**Records for this task**
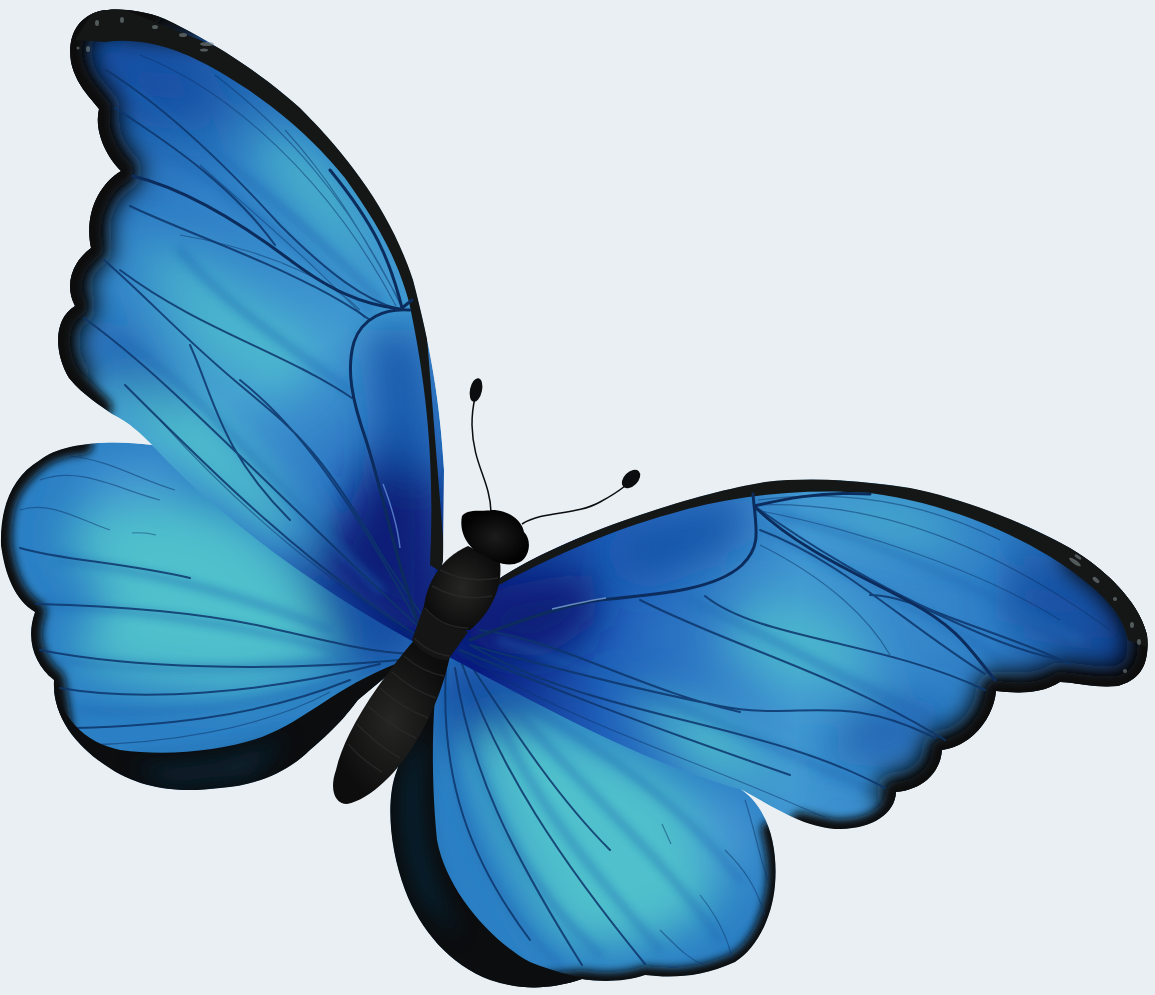
<!DOCTYPE html>
<html lang="en">
<head>
<meta charset="utf-8">
<title>Blue butterfly</title>
<style>
:root{--sky:#e9eff3;--ink:#0b0d0f;--edge:#141716;--navy:#0a1c77;--deep:#1450a4;--blue:#2d7fc6;--azure:#4597d2;--cyan:#4fc0cc;--vein:#0d356b}
html,body{margin:0;height:100%;overflow:hidden;background:var(--sky)}
svg{display:block;width:1155px;height:995px}
.cyan{fill:var(--cyan)}
.azure{fill:var(--azure)}
.navy{fill:var(--navy)}
.deep{fill:var(--deep)}
.ink{fill:var(--ink)}
.edge{fill:var(--edge)}
.margin{fill:none;stroke:var(--ink);stroke-linejoin:round;stroke-linecap:round}
.veins{fill:none;stroke:var(--vein);stroke-width:2;stroke-linecap:round;opacity:.85}
.fine{fill:none;stroke:var(--vein);stroke-width:1.2;opacity:.5}
.bold{fill:none;stroke:#0b2c5c;stroke-width:3;stroke-linecap:round}
.folds{fill:none;stroke:#1a68b3;stroke-width:7;stroke-linecap:round;opacity:.5}
.spots{fill:#7c8789;opacity:.6}
.antenna{fill:none;stroke:var(--ink);stroke-width:1.5}
.rings{fill:none;stroke:#2c2c2c;stroke-width:1.5;opacity:.7}
</style>
</head>
<body>
<svg viewBox="0 0 1155 995" role="img" aria-label="Blue morpho butterfly with open wings">
<defs>
<filter id="soft" x="-40%" y="-40%" width="180%" height="180%"><feGaussianBlur stdDeviation="22"/></filter>
<filter id="mid" x="-40%" y="-40%" width="180%" height="180%"><feGaussianBlur stdDeviation="11"/></filter>
<filter id="slight" x="-20%" y="-20%" width="140%" height="140%"><feGaussianBlur stdDeviation="4"/></filter>
<linearGradient id="foreLeftFill" gradientUnits="userSpaceOnUse" x1="110" y1="60" x2="420" y2="620">
<stop offset="0" stop-color="#174fa0"/><stop offset=".25" stop-color="#2f7fc6"/><stop offset=".55" stop-color="#429ad2"/><stop offset=".78" stop-color="#2a72c2"/><stop offset="1" stop-color="#0b2580"/>
</linearGradient>
<linearGradient id="foreRightFill" gradientUnits="userSpaceOnUse" x1="480" y1="620" x2="1120" y2="650">
<stop offset="0" stop-color="#0a1f80"/><stop offset=".2" stop-color="#1f60ba"/><stop offset=".5" stop-color="#4197d2"/><stop offset=".8" stop-color="#2f7ec6"/><stop offset="1" stop-color="#133f8c"/>
</linearGradient>
<radialGradient id="abdomenFill"><stop offset="0" stop-color="#262625"/><stop offset="1" stop-color="#0d0d0d"/></radialGradient>
<radialGradient id="headFill"><stop offset="0" stop-color="#1c1c1c"/><stop offset="1" stop-color="#020202"/></radialGradient>

<path id="foreLeft" d="M443 560L444 470C440 400 430 345 413 280C391 213 350 158 300 108C260 72 210 40 165 19C140 9 115 8 100 11C78 17 67 35 71 62C76 85 90 97 99 109C94 130 105 155 121 171C98 185 84 215 91 248C72 262 64 285 75 306C52 320 55 355 69 378C85 397 100 405 112 414C130 423 140 433 152 445C220 520 330 598 425 648Z"/>
<path id="foreRight" d="M497 580C530 558 580 535 640 515C690 498 730 488 765 482C810 477 860 480 910 488C960 498 1020 520 1070 548C1110 572 1140 605 1147 635C1150 665 1140 680 1118 686C1090 688 1075 682 1060 682C1040 695 1015 693 996 691C994 715 975 745 942 750C940 775 920 790 896 792C895 815 870 830 835 829C800 826 770 805 742 790C640 762 540 705 445 655Z"/>
<path id="hindLeft" d="M152 445C110 439 60 443 40 460C10 478 0 510 1 545C5 575 15 600 35 612C25 640 35 665 54 680C52 715 75 745 105 765C140 790 180 793 220 788C260 785 290 770 310 750C340 725 350 710 358 700L430 640L300 500Z"/>
<path id="hindRight" d="M742 790C770 810 778 850 775 885C772 920 755 950 735 962C700 978 670 978 645 975C625 982 600 982 582 979C550 990 520 990 490 980C450 965 420 930 405 890C390 850 385 800 397 770L440 640L620 690Z"/>
<clipPath id="foreLeftClip"><use href="#foreLeft"/></clipPath>
<clipPath id="foreRightClip"><use href="#foreRight"/></clipPath>
<clipPath id="hindLeftClip"><use href="#hindLeft"/></clipPath>
<clipPath id="hindRightClip"><use href="#hindRight"/></clipPath>
</defs>

<rect width="1155" height="995" fill="#e9eff3"/>

<g id="left-hindwing" clip-path="url(#hindLeftClip)">
<use href="#hindLeft" fill="#2b7fc4"/>
<g filter="url(#soft)">
<path class="cyan" d="M60 530C120 500 200 480 270 540L370 650L250 690C180 690 100 680 70 650L110 600Z"/>
<path class="deep" d="M290 540L430 600L420 670L340 670Z"/>
<path class="azure" d="M80 470L170 450L190 490L90 510Z"/>
</g>
<g class="folds" filter="url(#slight)">
<path d="M60 560C140 570 230 590 330 630M45 605C130 608 240 625 340 650M60 660C140 670 240 672 350 660M80 710C160 715 250 710 340 680"/>
</g>
<path class="margin" stroke-width="22" filter="url(#slight)" d="M82 444C50 446 36 460 26 470C6 490 0 510 1 545C5 575 15 600 35 612C25 640 35 665 54 680L62 730"/>
<g class="veins">
<path d="M20 548C60 560 120 562 190 578M36 604C120 606 200 612 270 628S370 652 410 654M40 650C130 668 270 672 400 660M60 688C140 702 260 694 380 664M75 728C150 726 250 720 350 680"/>
</g>
<path class="fine" d="M40 480C80 465 120 490 160 500M70 456C110 460 140 480 175 490M20 510C50 500 80 520 110 530M80 745C160 744 260 730 330 692M132 533Q145 532 156 535"/>
<path class="ink" d="M48 672C62 720 84 742 120 750C170 757 225 750 262 737C310 718 330 690 400 662L372 730L250 810H90L30 740Z"/>
<path fill="#0d3550" opacity=".65" filter="url(#mid)" d="M130 765C180 770 240 762 290 735L250 775L170 784Z"/>
</g>

<g id="right-hindwing" clip-path="url(#hindRightClip)">
<use href="#hindRight" fill="#2b7fc4"/>
<g filter="url(#soft)">
<path class="cyan" d="M470 720C540 720 640 750 690 800L715 900C670 950 600 950 560 940C520 880 480 800 470 720Z"/>
<path class="deep" d="M430 640L560 680L540 720L440 750Z"/>
<path class="azure" d="M690 780L760 810L750 890L710 870Z"/>
</g>
<g class="folds" filter="url(#slight)">
<path d="M462 700C480 800 530 890 600 955M490 700C530 800 600 880 660 950M500 690C570 780 650 840 720 940M520 700C600 750 680 800 740 880M448 720C450 820 500 910 560 965"/>
</g>
<path class="margin" stroke-width="18" filter="url(#slight)" d="M770 830C778 860 776 885 774 895C768 925 755 950 735 962C700 978 670 978 645 975C625 982 600 982 582 979L520 984"/>
<g class="veins">
<path d="M446 668C440 780 470 860 530 940M455 668C470 770 510 850 582 965M462 664C500 770 560 860 645 964M470 664C520 740 560 800 610 850"/>
</g>
<path class="fine" d="M700 895C720 920 728 940 732 958M725 850C745 870 755 885 765 915M745 800C755 830 760 860 768 880M660 930C680 950 690 960 705 965M662 824L671 844"/>
<path class="ink" d="M440 650C430 720 432 790 437 840C446 890 490 940 530 962C555 972 570 975 590 980L500 1000L400 960L370 780Z"/>
<path fill="#0d3a58" opacity=".7" filter="url(#mid)" d="M425 730C415 790 416 850 440 900L462 940L425 900C404 850 400 800 410 760Z"/>
</g>

<g id="left-forewing">
<g clip-path="url(#foreLeftClip)">
<use href="#foreLeft" fill="url(#foreLeftFill)"/>
<g filter="url(#soft)">
<path class="cyan" d="M250 130C310 140 350 190 380 280L340 240L270 170Z"/>
<path class="cyan" d="M130 240L210 270L320 340L290 400L200 360Z" opacity=".75"/>
<path class="cyan" d="M100 390L200 400L290 500L300 560L200 480Z"/>
<path class="navy" d="M385 430L435 470V650L320 570Z"/>
<path class="deep" d="M370 330L415 330L430 480L390 470Z"/>
<path class="deep" d="M100 50L190 60L230 120L130 110Z"/>
<path class="deep" d="M90 300L150 350L200 420L80 370Z" opacity=".6"/>
</g>
<g class="folds" filter="url(#slight)">
<path d="M130 90C230 160 300 220 380 300M130 130C220 180 300 250 370 310M180 250C220 300 280 340 350 390M120 340C190 380 270 480 380 590"/>
</g>
<path class="margin" stroke-width="42" filter="url(#mid)" d="M190 20L100 11C78 17 67 35 71 62C76 85 90 97 99 109C94 130 105 155 121 171C98 185 84 215 91 248C72 262 64 285 75 306C52 320 55 355 69 378"/>
<path class="margin" stroke-width="24" filter="url(#slight)" d="M150 14L100 11C78 17 67 35 71 62C76 85 90 97 99 109C94 130 105 155 121 171C98 185 84 215 91 248C72 262 64 285 75 306C52 320 55 355 69 378L100 408"/>
<path class="edge" d="M446 575L430 565C434 480 430 400 409 302C396 255 375 220 345 178C310 135 270 102 225 75C190 54 150 36 105 42L75 40L100 0L300 80L420 250Z"/>
<g class="veins">
<path d="M106 70C170 110 230 170 280 225C330 275 365 300 398 309M115 108C180 150 235 190 275 245M104 260C150 300 180 335 240 385S320 450 385 560L425 620M84 318C170 380 250 470 420 628M130 206C190 235 300 270 370 320M120 270C200 330 280 350 352 398M190 345C215 400 220 450 290 520M240 380C290 420 340 480 415 618M125 385C210 470 300 560 418 636"/>
</g>
<path class="fine" d="M140 55C230 90 330 180 396 306M215 75C300 140 360 220 400 304M180 235C240 245 320 270 360 310M200 165C250 210 310 260 365 318M285 130C340 190 370 250 402 305M160 420C250 520 330 580 415 638"/>
<path class="bold" d="M133 176C190 190 250 230 290 260S360 304 400 309M330 170C375 225 390 260 402 308L412 300M410 310C385 308 362 318 354 342C346 370 352 400 366 440C385 500 395 560 420 628"/>
<path d="M383 484C393 510 398 530 400 548" fill="none" stroke="#6c9be0" stroke-width="1.5" opacity=".7"/>
</g>
<g class="spots">
<ellipse cx="207" cy="44" rx="7" ry="2"/><ellipse cx="183" cy="35" rx="4" ry="2"/><ellipse cx="155" cy="27" rx="3" ry="2"/><ellipse cx="122" cy="20" rx="2" ry="3"/><ellipse cx="97" cy="23" rx="2" ry="3"/><ellipse cx="88" cy="49" rx="2" ry="3"/><circle cx="78" cy="48" r="1.5"/><ellipse cx="204" cy="50" rx="4" ry="1.5"/>
</g>
</g>

<g id="right-forewing">
<g clip-path="url(#foreRightClip)">
<use href="#foreRight" fill="url(#foreRightFill)"/>
<g filter="url(#soft)">
<path class="cyan" d="M810 510C870 500 930 510 980 545L900 535Z"/>
<path class="cyan" d="M760 590L850 620L880 680L780 690L720 640Z" opacity=".7"/>
<path class="cyan" d="M620 690L720 720L790 790L700 770Z"/>
<path class="navy" d="M490 590L590 570L600 620L540 660L450 640Z"/>
<path class="deep" d="M600 545L745 495L740 540L640 580Z"/>
<path class="deep" d="M1010 560L1100 590L1110 640L1010 620Z"/>
<path class="deep" d="M860 700L960 700L900 770L820 760Z" opacity=".6"/>
</g>
<g class="folds" filter="url(#slight)">
<path d="M780 515C880 540 980 590 1080 640M770 530C850 580 930 610 1000 660M690 600C780 640 840 680 940 720M500 640C620 680 740 730 870 790"/>
</g>
<path class="margin" stroke-width="40" filter="url(#mid)" d="M1085 556C1115 575 1140 605 1147 635C1150 665 1140 680 1118 686C1090 688 1075 682 1060 682C1040 695 1015 693 996 691C994 715 975 745 942 750C940 775 920 790 896 792"/>
<path class="margin" stroke-width="20" filter="url(#slight)" d="M1110 570C1125 585 1142 610 1147 635C1150 665 1140 680 1118 686C1090 688 1075 682 1060 682C1040 695 1015 693 996 691C994 715 975 745 942 750C940 775 920 790 896 792C895 815 870 830 835 829L800 822"/>
<path class="edge" d="M490 590C540 562 610 530 670 514C730 496 800 488 870 493C940 502 1010 530 1060 563C1100 590 1122 612 1128 640L1155 650V560L900 460H740L500 550Z"/>
<g class="veins">
<path d="M757 508C830 560 890 590 920 605S1020 640 1070 664M760 530C840 560 900 620 985 674M705 596C760 640 880 640 985 690M640 600C740 650 830 670 945 740M470 645C560 670 640 690 720 706S840 690 935 738M470 645C600 720 760 720 885 788M460 650C580 700 660 730 790 775M480 630C560 640 640 690 740 712M870 595C920 595 970 640 1060 660"/>
</g>
<path class="fine" d="M756 505C880 500 1000 550 1110 630M756 510C860 530 980 570 1060 620M760 545C830 580 870 620 890 655M460 652C560 720 700 760 830 820M758 500C850 488 930 505 1000 540"/>
<path class="bold" d="M870 494C820 491 780 500 754 506M753 494C756 530 762 545 742 565C715 590 660 594 600 600C560 606 510 624 470 640M756 508C800 550 860 575 910 602S970 650 995 680"/>
<path d="M552 609Q580 602 606 598" fill="none" stroke="#8db4ea" stroke-width="1.5" opacity=".7"/>
</g>
<g class="spots">
<ellipse cx="1075" cy="562" rx="7" ry="2" transform="rotate(35 1075 562)"/><ellipse cx="1096" cy="580" rx="4" ry="2" transform="rotate(40 1096 580)"/><circle cx="1115" cy="599" r="2"/><ellipse cx="1132" cy="625" rx="2" ry="3"/><ellipse cx="1139" cy="642" rx="2" ry="3"/><circle cx="1125" cy="671" r="2"/><ellipse cx="1078" cy="557" rx="4" ry="1.5" transform="rotate(35 1078 557)"/>
</g>
</g>

<g id="body">
<path class="antenna" d="M491 512C490 480 473 465 472 425Q472 410 475 398M522 524C545 510 575 516 600 502Q615 494 625 486"/>
<ellipse class="ink" cx="476" cy="390" rx="6" ry="12" transform="rotate(12 476 390)"/>
<ellipse class="ink" cx="631" cy="479" rx="11" ry="7" transform="rotate(-45 631 479)"/>
<path fill="url(#abdomenFill)" d="M416 638C380 680 345 730 336 770C329 790 335 804 347 804C370 800 400 770 417 740C435 710 445 680 450 656Z"/>
<path fill="#151515" d="M426 600L412 640C420 652 434 660 448 660L468 632Z"/>
<path fill="url(#abdomenFill)" d="M468 546C440 558 426 585 424 607C432 620 450 630 470 630C492 612 503 585 500 562Z"/>
<path class="rings" d="M425 608Q442 628 468 628M414 638Q430 654 450 656M432 586Q460 602 492 596M440 570Q468 584 498 578M404 656Q422 672 444 676M392 672Q412 690 436 698M380 688Q402 708 428 718M368 706Q390 726 416 738M357 724Q376 744 400 758M348 744Q362 760 382 772"/>
<path fill="url(#headFill)" d="M462 516C468 508 482 512 492 510C508 510 522 520 524 532C532 540 530 556 520 562C508 568 494 562 484 555C472 552 458 535 462 516Z"/>
</g>
</svg>
</body>
</html>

**Task requirements**
Reproduce, character for character, only the lines of the preceding data that start at the line with "560L444 470C440 400" and end at the line with "444C50 446 36", both included.

**Solved problem**
<path id="foreLeft" d="M443 560L444 470C440 400 430 345 413 280C391 213 350 158 300 108C260 72 210 40 165 19C140 9 115 8 100 11C78 17 67 35 71 62C76 85 90 97 99 109C94 130 105 155 121 171C98 185 84 215 91 248C72 262 64 285 75 306C52 320 55 355 69 378C85 397 100 405 112 414C130 423 140 433 152 445C220 520 330 598 425 648Z"/>
<path id="foreRight" d="M497 580C530 558 580 535 640 515C690 498 730 488 765 482C810 477 860 480 910 488C960 498 1020 520 1070 548C1110 572 1140 605 1147 635C1150 665 1140 680 1118 686C1090 688 1075 682 1060 682C1040 695 1015 693 996 691C994 715 975 745 942 750C940 775 920 790 896 792C895 815 870 830 835 829C800 826 770 805 742 790C640 762 540 705 445 655Z"/>
<path id="hindLeft" d="M152 445C110 439 60 443 40 460C10 478 0 510 1 545C5 575 15 600 35 612C25 640 35 665 54 680C52 715 75 745 105 765C140 790 180 793 220 788C260 785 290 770 310 750C340 725 350 710 358 700L430 640L300 500Z"/>
<path id="hindRight" d="M742 790C770 810 778 850 775 885C772 920 755 950 735 962C700 978 670 978 645 975C625 982 600 982 582 979C550 990 520 990 490 980C450 965 420 930 405 890C390 850 385 800 397 770L440 640L620 690Z"/>
<clipPath id="foreLeftClip"><use href="#foreLeft"/></clipPath>
<clipPath id="foreRightClip"><use href="#foreRight"/></clipPath>
<clipPath id="hindLeftClip"><use href="#hindLeft"/></clipPath>
<clipPath id="hindRightClip"><use href="#hindRight"/></clipPath>
</defs>

<rect width="1155" height="995" fill="#e9eff3"/>

<g id="left-hindwing" clip-path="url(#hindLeftClip)">
<use href="#hindLeft" fill="#2b7fc4"/>
<g filter="url(#soft)">
<path class="cyan" d="M60 530C120 500 200 480 270 540L370 650L250 690C180 690 100 680 70 650L110 600Z"/>
<path class="deep" d="M290 540L430 600L420 670L340 670Z"/>
<path class="azure" d="M80 470L170 450L190 490L90 510Z"/>
</g>
<g class="folds" filter="url(#slight)">
<path d="M60 560C140 570 230 590 330 630M45 605C130 608 240 625 340 650M60 660C140 670 240 672 350 660M80 710C160 715 250 710 340 680"/>
</g>
<path class="margin" stroke-width="22" filter="url(#slight)" d="M82 444C50 446 36 460 26 470C6 490 0 510 1 545C5 575 15 600 35 612C25 640 35 665 54 680L62 730"/>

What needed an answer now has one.